Sure, it may be a bit overdone, but Ice Plant is popular in Southern California for good reason: it's practical. Not only does Ice Plant provide groundcover on sloped terrains where it is a nightmare to mow a lawn on, it is drought-tolerant, as well. Don't forget that is sports some brilliantly fluorescent flowers in a variety of colors ranging from purple, pink, yellow and even red. You can try any Ice Plant from the Lampranthus genus, but notable Ice Plants include the Rosea Ice Plant (Drosanthemum floribundum), the Trailing Ice Plant (L. spectabilis), the Disneyland Ice Plant (Delosperma alba), and the Red Apple Ice Plant (Aptenia cordifolia).
Other Drought-Tolerant Plants
If Ice Plant isn't your thing, you can get another South African native, the Gazania. It comes in a variety of colors, too, like yellow, golden, orange, sunburst, burgundy and white. For large areas, try planting some Trailing Gazania, but if you're looking for a lower plant, go with the Clumping Gazania. For an alternate succulent groundcover, or if you're looking for something for a green roof, try planting a Sedum like the S. anglican, S. comfusum, S. brevifolium, S. guatamalense, and S. spurium species.
If you're looking for groundcover that doubles as aromatherapy, try planting some drought-resistant Trailing Rosemary (). You'll want to prune it occasionally to keep it from being woody, but if you're looking for some really unique fragrance, there's no beating the sweet aroma of a Star Jasmine (Trachelospermum jasminoides), which only needs trimming to keep its shape.
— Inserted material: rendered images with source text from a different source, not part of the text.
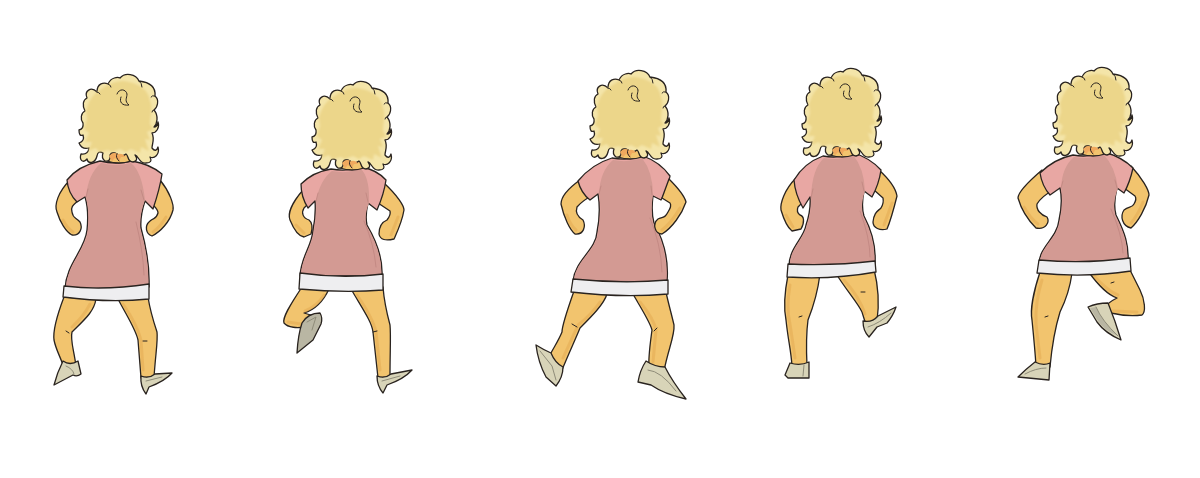
<!DOCTYPE html>
<html lang="en">
<head>
<meta charset="utf-8">
<title>Dance steps</title>
<style>
:root{--paper:#fff;--ink:#29231f;--skin:#f2c46e;--skin-shade:#e3aa50;--dress:#d39a93;--sleeve:#e8a7a3;--fold:#b97f7a;--hem:#eeeef0;--hair:#ecd68a;--hair-light:#f4e5a9;--nape:#f0a95e;--shoe:#d8d4b8;--shoe-dark:#b9b6a3}
html,body{margin:0;background:var(--paper);overflow:hidden}
svg{display:block;width:1200px;height:478px}
path{stroke-linejoin:round;stroke-linecap:round}
.skin,.dress,.hem,.shoe,.lock{stroke:var(--ink);stroke-width:1.3}
.skin{fill:var(--skin)}
.dress{fill:var(--sleeve)}
.bodice{fill:var(--dress)}
.hem{fill:var(--hem)}
.shoe{fill:var(--shoe)}
.raised{fill:var(--shoe-dark)}
.shade{fill:none;stroke:var(--skin-shade);stroke-width:3;opacity:.5}
.shoe-fold{fill:none;stroke:#8f8c79;stroke-width:1}
.crease{fill:none;stroke:var(--ink);stroke-width:1}
.fold{fill:none;stroke:var(--fold);stroke-width:1;opacity:.6}
.lock{fill:var(--hair-light)}
.crown{fill:var(--hair);filter:url(#soft)}
.strand{fill:none;stroke:var(--ink);stroke-width:1}
.nape{fill:var(--nape)}
</style>
</head>
<body>
<svg viewBox="0 0 1200 478" role="img" aria-label="Five dance poses of a curly blonde woman in a pink dress, seen from behind">
<defs>
<filter id="soft"><feGaussianBlur stdDeviation="1"/></filter>
<g id="curls">
<path class="skin" d="M108 150H131V161Q119 165 107 161Z"/>
<path class="lock" d="M97 92C97 83 104 82 108 84C111 77 118 77 120 78C125 72 136 74 139 81C148 82 156 86 155 96C160 100 157 108 154 110C159 116 157 124 154 127Q157 127 158 122C160 128 156 133 152 133C155 139 152 144 152 148Q156 153 158 147C160 155 154 159 150 157Q153 163 146 163C139 164 139 156 135 155Q139 161 133 162C127 162 129 156 126 154Q121 158 117 154Q112 151 110 155Q111 162 105 161Q101 158 103 153Q98 150 97 156C95 164 88 164 87 159C83 164 79 160 81 154Q88 155 89 148Q82 150 79 143Q85 141 83 135Q79 137 79 130Q84 129 83 123C80 119 81 113 85 111C82 105 83 100 87 98C84 91 91 86 97 92Z"/>
<path class="crown" d="M100 90C108 84 120 79 129 82C140 84 149 91 150 101C153 108 150 116 150 124L153 129L147 132L150 140L145 139L149 151L141 147L140 153L131 149L126 152L120 149L112 152L108 150L99 152L96 148L88 151L92 142L85 142L89 133L84 129L87 119L86 111C88 102 92 95 100 90Z"/>
<path class="nape" d="M109 156Q113 151 118 154Q123 153 125 157L121 157L119 161L115 158L112 161Z"/>
<path class="strand" d="M117 94C119 88 126 89 127 94C127 98 124 101 129 105C122 106 119 102 121 97M139 81Q142 83 142 87M108 84Q111 85 111 87M155 96Q152 95 151 97M154 110Q152 110 152 112M97 92Q99 92 100 94M117 154Q115 157 119 161"/>
</g>
</defs>

<g id="pose-1">
<path class="skin" d="M70 180C58 192 54 205 57 212C60 222 66 232 72 235C80 236 83 228 80 222C76 217 73 219 72 212C70 206 75 204 80 199Z"/>
<path class="skin" d="M160 180C170 192 174 205 173 210C170 222 160 232 152 236C146 234 144 226 150 221C154 217 156 220 158 213C158 209 156 208 152 204Z"/>
<path class="shade" d="M63 220Q67 228 73 232M166 217Q160 227 153 232"/>
<path class="skin" d="M64 297C56 318 53 332 54 340C56 350 60 356 63 365L76 366C74 350 70 340 72 332C84 320 94 312 96 299Z"/>
<path class="skin" d="M118 299C128 318 136 330 138 340L141 378L154 377C156 350 158 340 157 332C153 320 150 310 148 297Z"/>
<path class="shade" d="M90 304Q84 316 72 327M123 304Q137 324 141 340L143 370"/>
<path class="crease" d="M66 331L69 333M143 341H147"/>
<path class="shoe" d="M63 361Q70 366 78 361L81 374Q77 377 73 375L54 385Q57 373 63 361Z"/>
<path class="shoe" d="M141 376Q149 379 155 374L172 373Q165 381 149 387L146 394Q140 386 141 376Z"/>
<path class="shoe-fold" d="M66 366Q73 369 74 374M146 381L162 377"/>
<path class="dress" d="M100 161Q116 165 132 161Q150 164 162 174Q160 188 153 209L145 201Q140 216 141 228C146 246 150 264 149 287L65 289C66 264 85 250 87 230Q89 210 85 197L77 202Q68 193 67 180Q78 166 100 161Z"/>
<path class="bodice" d="M101 163Q116 167 131 163Q142 172 145 200Q139 216 140 228C145 246 149 264 148 286L66 288C67 265 86 250 88 230Q90 212 86 197Q88 174 101 163Z"/>
<path class="fold" d="M141 190L144 200M88 189L86 197M136 222Q143 250 144 275"/>
<path class="hem" d="M64 286Q104 291 149 284L149 299Q108 303 63 297Z"/>
<use href="#curls"/>
</g>

<g id="pose-2">
<path class="skin" d="M303 190C290 205 288 215 290 220C294 230 298 236 304 237L311 234C313 228 312 222 309 220C303 218 301 213 304 208L310 202Z"/>
<path class="skin" d="M384 183C398 196 404 206 404 210C402 222 398 230 394 239C386 241 380 240 379 234C379 226 382 222 387 220Q391 215 390 211L378 203Z"/>
<path class="shade" d="M296 225L304 233M398 217L391 235"/>
<path class="skin" d="M302 287C290 305 282 318 284 323C288 328 298 328 304 327L314 316L304 313C314 310 323 302 329 289Z"/>
<path class="skin" d="M351 289C362 308 372 322 373 332L378 378L390 377C390 350 391 335 390 325C386 310 384 300 383 287Z"/>
<path class="shade" d="M324 295Q317 306 305 311M288 322L301 324M357 295Q373 318 376 332L380 370"/>
<path class="crease" d="M373 332L377 331"/>
<path class="shoe raised" d="M302 323Q308 313 320 313Q323 318 321 324L313 340L297 353Q298 335 302 323Z"/>
<path class="shoe" d="M377 376Q385 379 391 374L412 370Q404 379 387 385L383 393Q377 386 377 376Z"/>
<path class="shoe-fold" d="M307 322L316 317L312 330M382 381L400 376"/>
<path class="dress" d="M331 169Q347 172 362 167Q377 170 386 180Q384 194 377 210L368 203Q365 216 367 225C377 242 383 258 382 276L300 276C301 256 312 246 313 230Q316 216 315 201L308 208Q301 197 301 184Q313 172 331 169Z"/>
<path class="bodice" d="M332 171Q347 174 361 169Q370 178 369 203Q364 216 366 225C376 242 382 258 381 275L301 275C302 256 313 246 314 230Q317 216 316 201Q320 180 332 171Z"/>
<path class="fold" d="M366 193L368 202M318 193L316 201M364 221Q374 244 376 267"/>
<path class="hem" d="M300 273Q342 279 383 274L383 290Q344 293 299 289Z"/>
<use href="#curls" x="233" y="7"/>
</g>

<g id="pose-3">
<path class="skin" d="M580 180C566 190 561 198 561 204C564 218 570 230 575 234C584 235 586 226 583 220C578 217 575 213 577 207Q583 200 592 196Z"/>
<path class="skin" d="M574 291C568 308 562 325 562 332C558 342 552 350 549 357L562 370C568 355 576 338 580 328C592 316 604 304 607 294Z"/>
<path class="skin" d="M633 294C642 310 650 322 652 330C650 345 648 358 649 369L664 371C668 350 675 335 674 325C671 312 668 302 666 292Z"/>
<path class="shade" d="M567 215Q570 225 576 230M600 302Q591 315 578 325L563 358M640 302Q654 319 656 330L653 362"/>
<path class="crease" d="M572 324L577 327M654 331L657 328"/>
<path class="shoe" d="M536 345Q544 350 551 353Q555 363 563 367Q563 377 556 386L546 377Q538 362 536 345Z"/>
<path class="shoe" d="M646 361Q655 367 665 367Q672 381 686 399Q664 394 651 385L638 382Q640 370 646 361Z"/>
<path class="shoe-fold" d="M540 351L552 366L556 380M648 370Q661 371 676 391"/>
<path class="dress" d="M612 158Q628 161 643 156Q660 162 670 176Q668 188 661 200L653 196Q651 212 654 223C663 239 669 260 667 282L573 281C575 260 596 250 597 232Q601 212 598 194L590 200Q581 193 578 181Q592 164 612 158Z"/>
<path class="bodice" d="M613 160Q628 163 642 158Q653 172 653 195Q650 212 653 223C662 239 668 260 666 281L574 280C576 260 597 250 598 232Q602 212 599 194Q600 171 613 160Z"/>
<path class="skin" d="M669 179C680 190 685 198 686 202C682 214 672 228 662 234C655 234 652 224 658 219C663 217 665 218 668 212Q672 206 670 203L662 198Z"/>
<path class="shade" d="M680 208Q672 222 662 230"/>
<path class="fold" d="M651 186L652 195M601 186L599 194M650 218Q661 244 662 272"/>
<path class="hem" d="M573 279Q623 284 668 280L668 294Q622 298 571 292Z"/>
<use href="#curls" x="511" y="-4"/>
</g>

<g id="pose-4">
<path class="skin" d="M796 178C784 190 780 204 781 210C784 220 788 228 792 231L801 229C805 222 804 216 800 215Q796 212 798 207L805 200Z"/>
<path class="skin" d="M879 170C890 180 896 190 897 196C894 208 890 222 887 229C880 231 873 228 873 222C874 212 878 211 881 208Q884 203 883 198L874 190Z"/>
<path class="shade" d="M786 215L793 227M892 203L884 225"/>
<path class="skin" d="M788 275C784 295 784 310 786 320C788 340 791 350 792 366L807 366C806 345 806 335 808 320C814 305 818 290 820 274Z"/>
<path class="skin" d="M835 272C846 290 858 303 862 312L866 325L877 321C880 300 878 285 874 269Z"/>
<path class="shade" d="M790 285Q786 308 790 324L795 358M844 280Q859 296 865 314"/>
<path class="crease" d="M799 317L802 316M861 292H865"/>
<path class="shoe" d="M790 363Q800 366 809 362L809 378L788 378L785 375Z"/>
<path class="shoe" d="M863 321Q872 323 878 316L896 307Q893 316 887 323L877 327L869 337Q863 331 863 321Z"/>
<path class="shoe-fold" d="M804 365L803 376M868 327Q880 323 891 313"/>
<path class="dress" d="M823 156Q839 159 854 153Q870 158 881 170Q879 184 872 197L864 191Q861 206 864 216C873 233 876 250 875 264L789 266C789 248 804 238 806 225Q811 210 810 197L803 208Q795 194 794 180Q804 163 823 156Z"/>
<path class="bodice" d="M824 158Q839 161 853 155Q864 168 865 191Q860 206 863 216C872 233 875 250 874 263L790 265C790 248 805 238 807 225Q812 210 811 197Q812 169 824 158Z"/>
<path class="fold" d="M862 182L864 191M813 189L811 198M860 211Q870 238 870 257"/>
<path class="hem" d="M788 264Q834 266 875 261L876 272Q832 280 787 277Z"/>
<use href="#curls" x="723" y="-6"/>
</g>

<g id="pose-5">
<path class="skin" d="M1042 170C1028 182 1018 192 1018 198C1022 212 1030 222 1036 228C1046 230 1050 222 1047 217C1041 215 1036 210 1037 204Q1042 196 1052 191Z"/>
<path class="skin" d="M1131 166C1142 178 1149 190 1149 195C1146 208 1138 222 1131 228C1122 226 1120 216 1124 210C1129 206 1132 208 1134 204Q1137 199 1135 196L1124 188Z"/>
<path class="shade" d="M1024 207Q1030 218 1038 224M1143 202Q1138 215 1131 223"/>
<path class="skin" d="M1040 272C1034 290 1030 310 1032 320C1034 340 1035 350 1036 366L1050 367C1052 345 1056 325 1060 312C1066 300 1070 288 1072 273Z"/>
<path class="skin" d="M1088 271C1098 285 1108 295 1117 298Q1109 302 1105 307L1111 313Q1128 317 1142 315C1146 312 1145 300 1140 290L1130 270Z"/>
<path class="shade" d="M1042 280Q1035 302 1036 324L1040 358M1095 277Q1108 291 1118 295M1113 311L1137 312"/>
<path class="crease" d="M1045 317L1048 316M1111 283L1114 282"/>
<path class="shoe" d="M1035 362Q1043 366 1050 363L1049 380L1018 377Q1026 369 1035 362Z"/>
<path class="shoe" d="M1088 307Q1097 303 1108 303Q1115 320 1121 340Q1105 333 1097 322Z"/>
<path class="raised" d="M1090 308L1096 307Q1102 321 1118 336Q1105 331 1098 321Z"/>
<path class="shoe-fold" d="M1025 374Q1036 368 1046 368M1096 307Q1102 321 1118 336"/>
<path class="dress" d="M1073 155Q1089 158 1104 152Q1122 157 1133 168Q1130 182 1124 193L1117 188Q1113 204 1116 215C1125 233 1129 245 1128 262L1039 263C1040 246 1057 238 1059 220Q1063 202 1060 188L1050 195Q1042 186 1040 173Q1054 159 1073 155Z"/>
<path class="bodice" d="M1074 157Q1089 160 1103 154Q1115 166 1118 188Q1112 204 1115 215C1124 233 1128 245 1127 261L1040 262C1041 246 1058 238 1060 220Q1064 202 1061 188Q1062 167 1074 157Z"/>
<path class="fold" d="M1115 180L1117 188M1063 181L1061 188M1111 209Q1122 234 1123 253"/>
<path class="hem" d="M1039 260Q1085 264 1130 258L1131 271Q1086 278 1037 273Z"/>
<use href="#curls" x="974" y="-7"/>
</g>
</svg>
</body>
</html>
Check out your local nursery for a great selection and great deals on these beauties. You might even catch a sale for palm trees while you're there.
However, if you're looking for something that looks like grass, without still being turf grass, why not plant some Blue Fescue (Festuca glauca) or some Korean Grass (Zoysia sp.)? Though Korean Grass looks best when mowed to a 1-2 inch height, its roots will grow deeply. For another grass-alternative, go with Mondo Grass (Ophiopogon japonica), which actually isn't a grass at all, but actually a member of the lily family. It resembles grass with its 2-12 inch long blades.
If you're looking for a groundcover that doubles as a climber, try planting some Ivy. Although Ivies have a reputation for being used to cover walls, fences and trellises, you can also use it as groundcover. English Ivy (Hedera helix) grows horizontally, but if you're looking for a more delicate looking plant, try going with the Needle Point Ivy (H. helix digitata) which has small, sharp pointed leaves. The Algerian Ivy (H. canariensis) resembles the English except that its leaves are more widely spaced on their stems.